With Lake Mead ending 2019 at elevation 1090.49 feet above sea level – up 9 feet for the year – it’s worth visiting the Bureau of Reclamation’s classic “structural deficit” slide and seeing how it compares to 2019’s real world data. First, a reminder of where the oft-quoted “1.2 million acre foot structural deficit” comes from:
Now, let’s compare that to 2019 data, and to a “what if” scenario:
|Structural deficit slide||2019||2019 with an 8.23 release|
Look, no structural deficit this year!
Well, sorta. In order for Lake Mead to rise that much (the biggest one-year rise since the monster runoff of 2011), we needed
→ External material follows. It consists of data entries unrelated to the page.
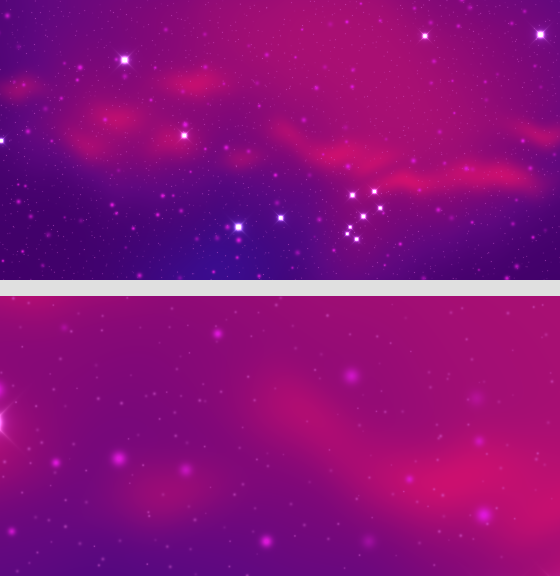
Top: the whole. Bottom: its middle third, enlarged.
Write a Shadertoy shader that draws this background.

```glsl
// Magenta and indigo nebula with glowing clouds, star dust and sparkling stars.

const vec3 INDIGO  = vec3(0.25, 0.00, 0.41);
const vec3 VIOLET  = vec3(0.37, 0.03, 0.50);
const vec3 PURPLE  = vec3(0.50, 0.03, 0.47);
const vec3 MAGENTA = vec3(0.67, 0.06, 0.45);
const vec3 BLUE    = vec3(0.22, 0.06, 0.60);
const vec3 HOT     = vec3(0.94, 0.07, 0.42);
const vec3 ORCHID  = vec3(0.88, 0.09, 0.86);
const vec3 DUST    = vec3(0.88, 0.38, 0.86);
const vec3 HALO    = vec3(0.55, 0.38, 0.95);

vec3 hash3(vec2 p) {
    vec3 q = fract(p.xyx * vec3(0.1031, 0.1030, 0.0973));
    q += dot(q, q.yxz + 33.33);
    return fract((q.xxy + q.yzz) * q.zyx);
}

// Soft elliptical light
float glow(vec2 p, vec2 center, vec2 radius) {
    vec2 d = (p - center) / radius;
    return exp(-dot(d, d));
}

// Layered sines that bend the gas
vec2 swirl(vec2 p) {
    vec2 offset = vec2(0.0);
    float amp = 0.035, freq = 6.0;
    for (int i = 0; i < 4; i++) {
        offset += amp * sin(freq * (p.yx + offset.yx) + vec2(1.3, 4.1) * float(i + 1));
        amp *= 0.5;
        freq *= 1.9;
    }
    return offset;
}

// Broad colour field, from cold indigo to warm magenta
vec3 nebula(vec2 p) {
    float warmth = 0.04
        + 0.75 * glow(p, vec2(1.15, 0.87), vec2(0.90, 0.45))
        + 0.40 * glow(p, vec2(1.50, 0.45), vec2(0.50, 0.28))
        + 0.38 * glow(p, vec2(0.35, 0.55), vec2(0.27, 0.20))
        + 0.32 * glow(p, vec2(1.30, 0.10), vec2(0.18, 0.25));
    vec3 col = mix(INDIGO, VIOLET, smoothstep(0.0, 0.32, warmth));
    col = mix(col, PURPLE, smoothstep(0.22, 0.55, warmth));
    col = mix(col, MAGENTA, smoothstep(0.45, 0.88, warmth));
    return mix(col, BLUE, 0.75 * glow(p, vec2(0.80, 0.02), vec2(0.30, 0.22)));
}

// Flat hot clouds strewn along a falling band
float clouds(vec2 p, float width, int count) {
    float clear = 1.0;
    for (int i = 0; i < count; i++) {
        vec3 h = hash3(vec2(float(i) + 3.0, 17.0));
        float x = width * (float(i) + 0.3 + 0.6 * h.x) / float(count);
        vec2 center = vec2(x, 0.67 - 0.12 * x + 0.34 * (h.y - 0.5));
        vec2 radius = vec2(0.07 + 0.07 * h.z, 0.035 + 0.025 * h.x);
        clear *= 1.0 - (0.4 + 0.4 * h.z) * glow(p, center, radius);
    }
    return 1.0 - clear;
}

// Round stars, at most one per grid cell, with neighbours included
float starField(vec2 p, float cells, float radius, float density, float seed) {
    float light = 0.0;
    vec2 cell = floor(p * cells);
    for (int j = -1; j <= 1; j++)
    for (int i = -1; i <= 1; i++) {
        vec2 id = cell + vec2(i, j) + 40.0;
        vec3 place = hash3(id + seed);
        vec3 kind = hash3(id + seed + 71.0);
        vec2 center = (id - 40.0 + place.xy) / cells;
        float size = max(radius * (0.55 + 0.7 * place.z), 0.55 / iResolution.y);
        float power = step(kind.x, density) * (0.25 + 0.75 * kind.y);
        float d = length(p - center) / size;
        light += power * (exp(-d * d) + 0.22 * exp(-1.3 * d));
    }
    return min(light, 1.0);
}

// White core, violet halo and four diagonal rays
vec3 sparkle(vec2 d, float size) {
    float r = length(d) / size;
    vec2 q = abs(vec2(d.x + d.y, d.x - d.y)) * 0.7071 / size;
    float rays = exp(-q.x * 7.0 - q.y * 1.1) + exp(-q.y * 7.0 - q.x * 1.1);
    float core = exp(-r * r * 3.0);
    return vec3(1.1 * core + 0.55 * rays) + HALO * 0.75 * exp(-1.5 * r);
}

// Lone sparkles over the sky, then a tight group of smaller ones
vec3 sparkles(vec2 p, float width) {
    vec3 light = vec3(0.0);
    for (int i = 0; i < 14; i++) {
        vec3 h = hash3(vec2(float(i) + 9.0, 58.0));
        bool lone = i < 8;
        vec2 spread = vec2(width * (float(i) + h.x) / 8.0, 0.15 + 0.75 * h.y);
        vec2 group = vec2(0.66 * width, 0.24) + vec2(0.20, 0.24) * (h.xy - 0.5);
        float size = lone ? 0.012 + 0.008 * h.z : 0.008 + 0.004 * h.z;
        light += sparkle(p - (lone ? spread : group), size);
    }
    return light;
}

void mainImage(out vec4 fragColor, in vec2 fragCoord) {
    vec2 p = fragCoord / iResolution.y;
    float width = iResolution.x / iResolution.y;
    vec2 gas = p + swirl(p);

    vec3 col = nebula(gas);
    col = mix(col, HOT, 0.85 * clouds(p + 0.6 * swirl(p * 1.4), width, 13));
    col = mix(col, DUST, 0.45 * starField(p, 42.0, 0.0017, 0.55, 5.0));
    col = mix(col, ORCHID, 0.95 * starField(p, 12.0, 0.0075, 0.42, 23.0));
    col += sparkles(p, width);

    fragColor = vec4(min(col, 1.0), 1.0);
}
```
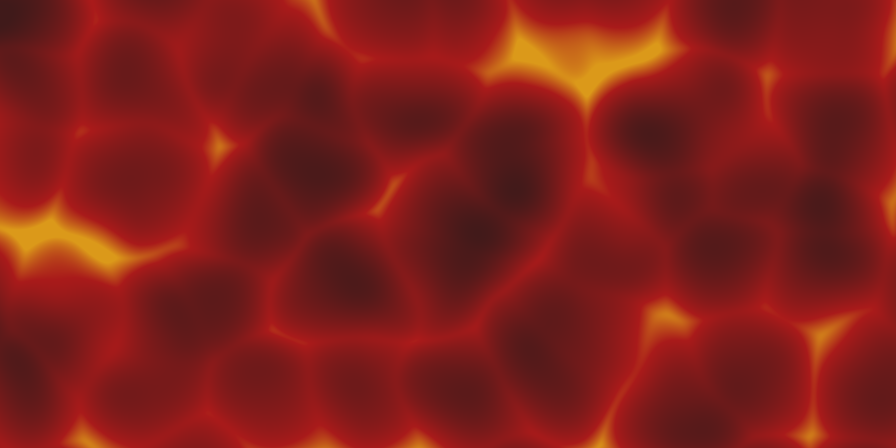
Give the GLSL for this texture, as a WebGL 1 fragment shader.

```glsl
precision highp float;
// Glowing molten crust: dark red rounded cells with hot orange seams.

uniform vec2 u_resolution;

#define CELLS 4.5          // cells per canvas height
#define JITTER 0.84        // irregularity of the cell centres
#define CREASE 26.0        // sharpness of the seams
#define WARP 0.32          // bending of the cell outlines
#define SEAM_HEAT 1.45     // heat gained away from cell centres
#define PATCH_HEAT 0.95    // heat gained from broad patches
#define BASE_HEAT -0.18    // heat of the coldest crust
#define GOLD_HEAT 1.45     // heat at which seams turn gold
#define EMBER vec3(0.25, 0.10, 0.10)
#define RED vec3(0.66, 0.10, 0.10)
#define GOLD vec3(0.86, 0.60, 0.10)

vec2 hash2(vec2 p) {
  vec3 q = fract(p.xyx * vec3(0.1031, 0.1030, 0.0973));
  q += dot(q, q.yzx + 33.33);
  return fract((q.xx + q.yz) * q.zy);
}

// Smooth value noise, two independent channels
vec2 noise2(vec2 p) {
  vec2 i = floor(p);
  vec2 f = fract(p);
  f = f * f * (3.0 - 2.0 * f);
  vec2 low = mix(hash2(i), hash2(i + vec2(1.0, 0.0)), f.x);
  vec2 high = mix(hash2(i + vec2(0.0, 1.0)), hash2(i + 1.0), f.x);
  return mix(low, high, f.y);
}

// Squared distance to the nearest cell centre, with softened creases
float cellDistance(vec2 p) {
  vec2 cell = floor(p);
  vec2 f = fract(p);
  float sum = 0.0;
  for (int y = -1; y <= 1; y++) {
    for (int x = -1; x <= 1; x++) {
      vec2 offset = vec2(float(x), float(y));
      vec2 centre = offset + 0.5 + JITTER * (hash2(cell + offset) - 0.5);
      vec2 d = centre - f;
      sum += exp(-CREASE * dot(d, d));
    }
  }
  return -log(max(sum, 1e-20)) / CREASE;
}

void main() {
  vec2 p = gl_FragCoord.xy / u_resolution.y * CELLS + 20.0;

  // Bend the cells, then add broad hot and cold patches
  vec2 warped = p + WARP * (noise2(p * 1.4 + 7.0) - 0.5);
  float patches = mix(noise2(p * 0.95 + 41.0).x, noise2(p * 1.9 + 63.0).y, 0.25);
  float heat = BASE_HEAT + SEAM_HEAT * cellDistance(warped) + PATCH_HEAT * patches;

  // Ember to red to gold
  vec3 color = mix(EMBER, RED, clamp(heat, 0.0, 1.0));
  color = mix(color, GOLD, clamp((heat - 1.0) / (GOLD_HEAT - 1.0), 0.0, 1.0));
  gl_FragColor = vec4(color, 1.0);
}
```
- reduced lower basin use (it’s the lowest it’s been since 1986, and in the case of California since 1950) and
- the release of 9 million acre feet from Lake Powell – above the Law of the River-mandated 8.23 million acre feet and
- a good year on the Colorado’s tributaries between Lake Powell and Lake Mead (they added ~1.1 million acre feet, above the recent average of ~800,000 acre feet)
Absent all that bonus water, the Lower Basin, despite its lowest use since 1986, would still have a deficit to deal with.